Title of Humanics Lecture
Our Great Adventure in Education: The Whole Story

Earned Degrees
B.S., Springfield College, 1961
M.S., Springfield College, 1967
Ph.D., University of Connecticut, 1976

Final Title at Springfield College

Professor of Exercise Science and Sport Studies

Short statement that describes what it means to be a Distinguished Professor of Humanics:

Being a Humanics professor is a community acknowledgment of an individual's commitment to Springfield College through service and dedication to the Humanics philosophy . . . a "lived" philosophy. It is an honor and capstone of one's life and career. At Springfield College most are aware of Gulick's symbol of Humanics. . . . an equilateral triangle: two sides of body and mind leading up to and supporting the third side or top, spirit. Often omitted though is a circle encapsulating the triangle. The circle symbolizes the "WHOLE" person . . . a unity of mind, body, and spirit, a complete person.

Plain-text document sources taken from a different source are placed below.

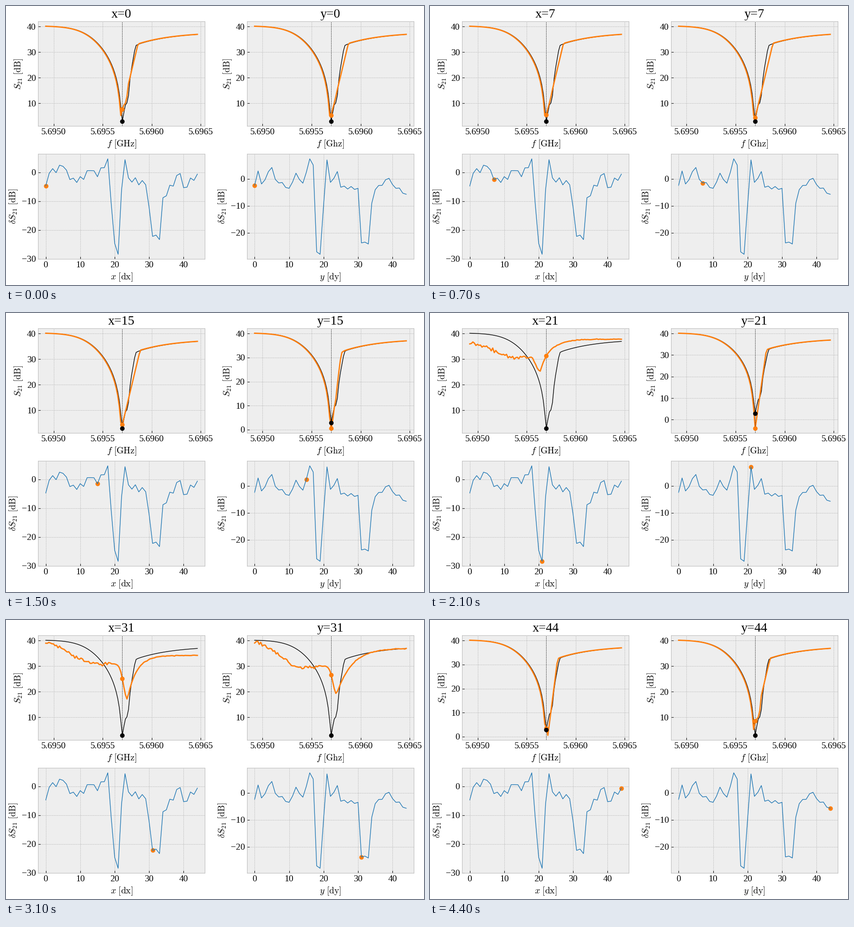
Recreate the animation shown at these times as a matplotlib script. Size 900 px wide and 600 px high, loop 4500 ms.

```python
import numpy as np
import matplotlib.pyplot as plt
from matplotlib.animation import FuncAnimation
from matplotlib.ticker import MultipleLocator

W, H, DPI = 900, 600, 100
STEPS, INTERVAL = 45, 100
ORANGE, BLUE = "#ff7f0e", "#1f77b4"

plt.rcParams.update({
    "font.family": "Liberation Serif", "font.size": 14,
    "axes.titlesize": 20, "mathtext.fontset": "cm",
    "axes.facecolor": "#eeeeee", "axes.edgecolor": "#bcbcbc",
    "axes.axisbelow": True, "axes.grid": True,
    "grid.color": "#b2b2b2", "grid.linestyle": "--", "grid.linewidth": 0.5,
    "xtick.direction": "in", "ytick.direction": "in",
})

N, MID, FLOOR = 100, 50, 2.95
idx = np.arange(N)
freq = np.linspace(5.69492, 5.696465, N)
rng = np.random.default_rng(4)


def scan(keys, zigzag):
    """Level change per step: straight runs between keys, with a zigzag on them."""
    at, level = zip(*keys)
    k = np.arange(STEPS)
    return np.interp(k, at, level) + np.where(np.isin(k, at), 0, zigzag * (-1.0) ** k)


def notch(left=50, foot=50, low=FLOOR, slope=3.45, rise=55.2):
    """Resonance dip: steep fall, short shoulder, then a sharp rise to a plateau."""
    r = np.maximum(left - idx, 0)
    fall = 40.25 - 10 * np.log10(1 + np.exp(7.62 - .035 * r - .0007 * r**2) / (r**2 + .38))
    s = idx - rise
    plateau = 37.9 - 5.1 * np.exp(-np.maximum(s - 3.8, 0) / 24)
    climb = 9 + (plateau - 9) / (1 + np.exp(-s / .75))
    return np.where(idx < MID, fall, np.minimum(low + slope * (idx - foot), climb))


def broad(start, sag, centre, floor, end, tail):
    """Disturbed mode: sagging left side, one dip, slow recovery."""
    t = np.clip(idx / 31, 0, 1)
    d = idx - centre
    left = start + (sag - start) * t * t * (3 - 2 * t)
    left += (floor - sag) * np.exp(-(d / 3.5) ** 2)
    right = end + (floor - end) * np.exp(-np.maximum(d, 0) / tail)
    ripple = rng.normal(0, 1, N) * np.where(idx < 45, .35, .06)
    return np.where(d < 0, left, right) + ripple


ref = notch()
ref[MID] = FLOOR


def response(v, wide):
    """Curve whose level at the reference frequency is v."""
    if v > 11:
        return ref + (v - FLOOR) / (wide[MID] - FLOOR) * (wide - ref)
    if v < 4:
        y = notch(49.5, 50 + np.clip(v / 3, 0, 1), v - np.clip(v, 0, 3), 5, 54.3)
    else:
        y = notch(49.5, 50, v, 2.5, 54.3)
    y[MID] = v
    return y


def axes_at(left, top, bottom, width=359.1):
    return fig.add_axes([left / W, 1 - bottom / H, width / W, (bottom - top) / H])


def padded(*data):
    lo, hi = np.min(data), np.max(data)
    m = .05 * (hi - lo)
    return lo - m, hi + m


class Column:
    def __init__(self, left, name, unit, delta, early, late):
        self.name, self.delta = name, delta
        self.curves = [response(FLOOR - d, early if k < 25 else late)
                       for k, d in enumerate(delta)]
        self.top = top = axes_at(left, 33.3, 258.3)
        low = axes_at(left, 318.4, 544.2)

        top.plot(freq, ref, color="black", lw=1)
        self.line, = top.plot(freq, ref, color=ORANGE, lw=2)
        top.axvline(freq[MID], color="black", ls="--", lw=.5)
        self.dot, = top.plot([], [], "o", color=ORANGE, ms=6)
        top.plot(freq[MID], FLOOR, "o", color="black", ms=6)
        top.set_xlim(*padded(freq))
        top.xaxis.set_major_locator(MultipleLocator(.0005))
        top.xaxis.set_major_formatter("{x:.4f}")
        top.set_xlabel(rf"$f\ \mathrm{{[{unit}]}}$")
        top.set_ylabel(r"$S_{21}\ \mathrm{[dB]}$")

        low.plot(delta, color=BLUE, lw=1)
        self.mark, = low.plot([], [], "o", color=ORANGE, ms=6, zorder=1.5)
        low.set_xlim(*padded(range(STEPS)))
        low.set_ylim(*padded(delta))
        low.xaxis.set_major_locator(MultipleLocator(10))
        low.set_xlabel(rf"${name}\ \mathrm{{[d{name}]}}$")
        low.set_ylabel(r"$\delta S_{21}\ \mathrm{[dB]}$")
        for ax in (top, low):
            ax.yaxis.set_major_locator(MultipleLocator(10))

    def show(self, k):
        y = self.curves[k]
        self.line.set_ydata(y)
        self.dot.set_data([freq[MID]], [y[MID]])
        self.mark.set_data([k], [self.delta[k]])
        self.top.set_ylim(*padded(y, ref))
        self.top.set_title(f"{self.name}={k}")
        return self.line, self.dot, self.mark


scan_x = scan([(0, -4.7), (1, -.3), (5, 2.1), (7, -2.5), (9, -3.5), (13, .6), (15, -1.5),
               (18, 4.7), (20, -24.6), (21, -28.4), (22, -6), (23, 4.4), (24, -1.9),
               (29, -4.3), (31, -22.2), (33, -23.3), (34, -8.8), (39, -.4), (40, -5.3),
               (44, -.6)], 1)
scan_y = scan([(0, -2.4), (1, 2.9), (2, -1.9), (5, 4.2), (6, -.2), (10, -3.5), (12, 2.1),
               (14, -1.6), (16, 7.4), (17, 5.1), (18, -27), (19, -27.9), (21, 7),
               (22, -1.3), (24, 2.7), (25, -3.1), (30, -3.5), (31, -23.7), (33, -24.1),
               (34, -9), (35, -4), (39, .2), (40, -2.1), (44, -5.7)], .5)

early = broad(36.3, 30.8, 46, 25.2, 37.8, 7)
late_x = broad(39, 31, 53.3, 17.2, 34.2, 6)
late_y = broad(39.4, 29.7, 53.5, 18.8, 37, 9.5)

fig = plt.figure(figsize=(W / DPI, H / DPI), dpi=DPI, facecolor="white")
columns = [Column(69.3, "x", "GHz", scan_x, early, late_x),
           Column(519.0, "y", "Ghz", scan_y, early, late_y)]


def update(k):
    return [artist for col in columns for artist in col.show(k)]


anim = FuncAnimation(fig, update, frames=STEPS, interval=INTERVAL, repeat=True,
                     repeat_delay=0, blit=False)
plt.show()
```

Short statement that describes how you continued to live the Humanics mission after your year as Distinguished Professor of Humanics:

Aspiring to the lived Humanics is a challenge, not always achieved, but I have become ever more dedicated to doing so. Through living the Humanics philosophy, the well-lived life is possible. Included in this endeavor is finding joy in self and others, being kind, inclusive, behaving fairly and with honesty while actively participating in the world community. Humanics requires ACTION while "Follow(ing) truth to wisdom" (SC alma mater).


Image Credit: Springfield College